== Work request ==
The records that follow must be repeated exactly, except for their pictures.
*** Opening of Extracted data ***
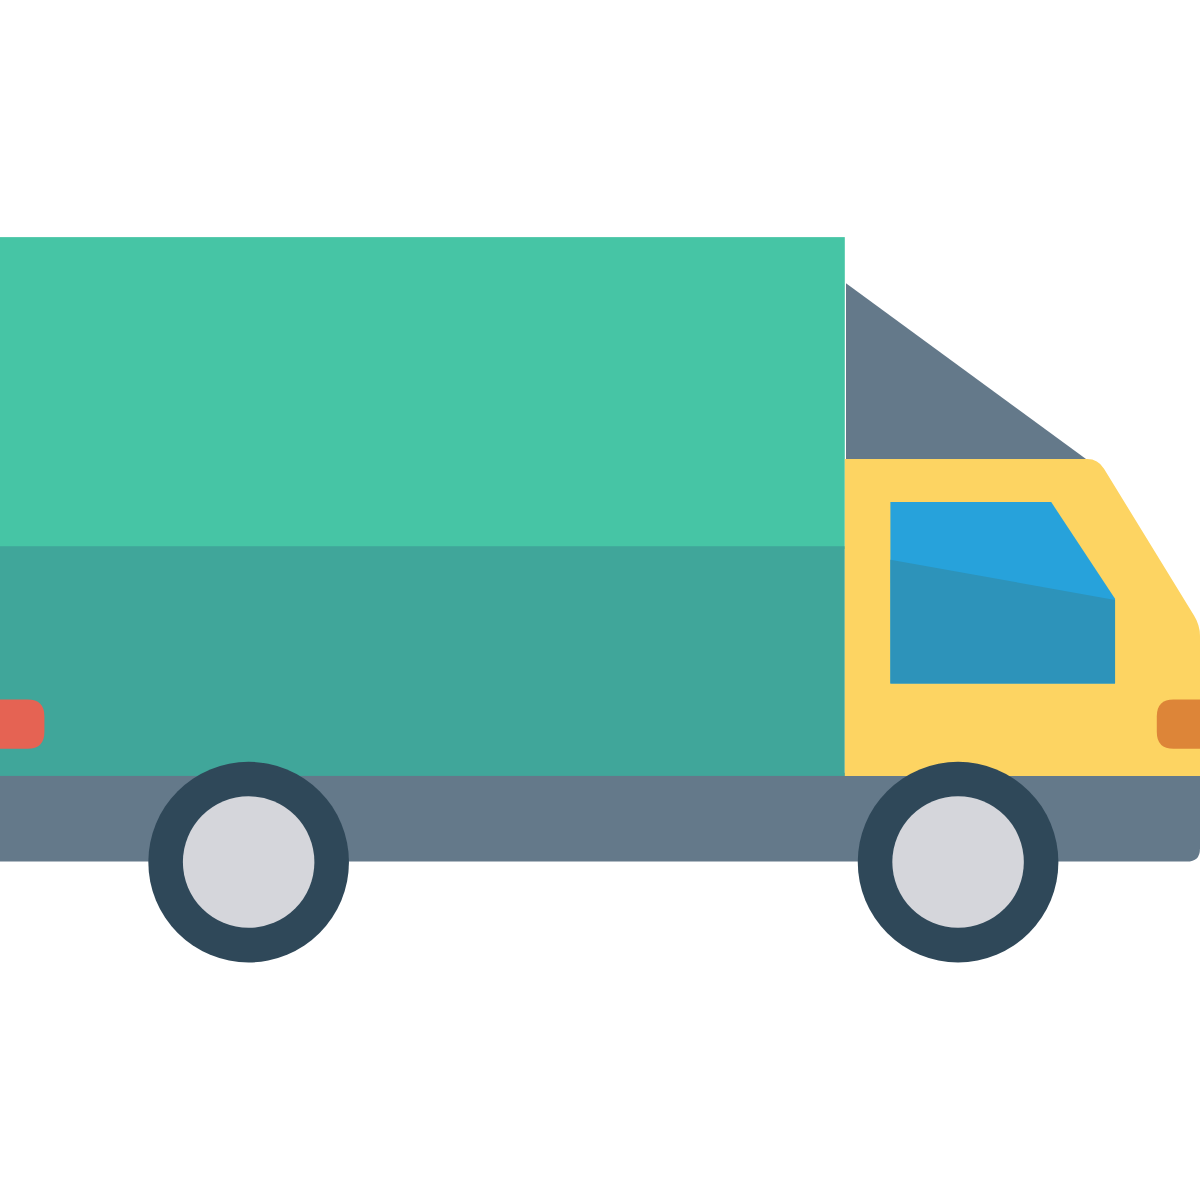
<!DOCTYPE html>
<html lang="en">
<head>
<meta charset="utf-8">
<title>Delivery truck icon</title>
<style>
  :root {
    --paper: #ffffff;
    --cargo-light: #46c5a5;
    --cargo-dark: #40a69a;
    --slate: #64798a;
    --cab: #fdd462;
    --glass-light: #27a2db;
    --glass-dark: #2d93ba;
    --tail-light: #e56353;
    --head-light: #dd8538;
    --tyre: #2f4859;
    --hub: #d5d6db;
  }
  html, body { margin: 0; padding: 0; background: var(--paper); overflow: hidden; }
  .truck { display: block; width: 1200px; height: 1200px; }
  .cargo-upper { fill: var(--cargo-light); }
  .cargo-lower { fill: var(--cargo-dark); }
  .chassis, .deflector { fill: var(--slate); }
  .cab { fill: var(--cab); }
  .glass { fill: var(--glass-light); }
  .glass-shade { fill: var(--glass-dark); }
  .tail-light { fill: var(--tail-light); }
  .head-light { fill: var(--head-light); }
  .tyre { fill: var(--tyre); }
  .hub { fill: var(--hub); }
</style>
</head>
<body>
<svg class="truck" viewBox="0 0 500 500" role="img" aria-label="Green and yellow delivery truck facing right">
  <defs>
    <g id="wheel">
      <circle class="tyre" r="41.8"/>
      <circle class="hub" r="27.4"/>
    </g>
  </defs>

  <path class="chassis" d="M0 322H500V353.500Q500 359 494.500 359H0Z"/>

  <g id="cargo-box">
    <rect class="cargo-upper" y="98.800" width="352" height="130"/>
    <rect class="cargo-lower" y="227.600" width="352" height="95.700"/>
    <path class="tail-light" d="M0 291.500H11.500Q18.500 291.500 18.500 298.500V305Q18.500 312 11.500 312H0Z"/>
  </g>

  <g id="driver-cab">
    <path class="deflector" d="M352.500 118L453.500 192H352.500Z"/>
    <path class="cab" d="M352 191.300H453Q457.500 191.300 460 195.300L497.500 256.500Q500 260.500 500 265V323.300H352Z"/>
    <path class="glass" d="M371 209.200H438L464.600 249.500V284.800H371Z"/>
    <path class="glass-shade" d="M371 233.200L464.600 250V284.800H371Z"/>
    <path class="head-light" d="M500 291.500H489Q482 291.500 482 298.500V305Q482 312 489 312H500Z"/>
  </g>

  <use href="#wheel" x="103.600" y="359.200"/>
  <use href="#wheel" x="399.200" y="359.200"/>
</svg>
</body>
</html>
*** Close of Extracted data ***
== Task solution ==
<!DOCTYPE html>
<html lang="en">
<head>
<meta charset="utf-8">
<title>Delivery truck icon</title>
<style>
  :root {
    --paper: #ffffff;
    --cargo-light: #46c5a5;
    --cargo-dark: #40a69a;
    --slate: #64798a;
    --cab: #fdd462;
    --glass-light: #27a2db;
    --glass-dark: #2d93ba;
    --tail-light: #e56353;
    --head-light: #dd8538;
    --tyre: #2f4859;
    --hub: #d5d6db;
  }
  html, body { margin: 0; padding: 0; background: var(--paper); overflow: hidden; }
  .truck { display: block; width: 1200px; height: 1200px; }
  .cargo-upper { fill: var(--cargo-light); }
  .cargo-lower { fill: var(--cargo-dark); }
  .chassis, .deflector { fill: var(--slate); }
  .cab { fill: var(--cab); }
  .glass { fill: var(--glass-light); }
  .glass-shade { fill: var(--glass-dark); }
  .tail-light { fill: var(--tail-light); }
  .head-light { fill: var(--head-light); }
  .tyre { fill: var(--tyre); }
  .hub { fill: var(--hub); }
</style>
</head>
<body>
<svg class="truck" viewBox="0 0 500 500" role="img" aria-label="Green and yellow delivery truck facing right">
  <defs>
    <g id="wheel">
      <circle class="tyre" r="41.8"/>
      <circle class="hub" r="27.4"/>
    </g>
  </defs>

  <path class="chassis" d="M0 322H500V353.500Q500 359 494.500 359H0Z"/>

  <g id="cargo-box">
    <rect class="cargo-upper" y="98.800" width="352" height="130"/>
    <rect class="cargo-lower" y="227.600" width="352" height="95.700"/>
    <path class="tail-light" d="M0 291.500H11.500Q18.500 291.500 18.500 298.500V305Q18.500 312 11.500 312H0Z"/>
  </g>

  <g id="driver-cab">
    <path class="deflector" d="M352.500 118L453.500 192H352.500Z"/>
    <path class="cab" d="M352 191.300H453Q457.500 191.300 460 195.300L497.500 256.500Q500 260.500 500 265V323.300H352Z"/>
    <path class="glass" d="M371 209.200H438L464.600 249.500V284.800H371Z"/>
    <path class="glass-shade" d="M371 233.200L464.600 250V284.800H371Z"/>
    <path class="head-light" d="M500 291.500H489Q482 291.500 482 298.500V305Q482 312 489 312H500Z"/>
  </g>

  <use href="#wheel" x="103.600" y="359.200"/>
  <use href="#wheel" x="399.200" y="359.200"/>
</svg>
</body>
</html>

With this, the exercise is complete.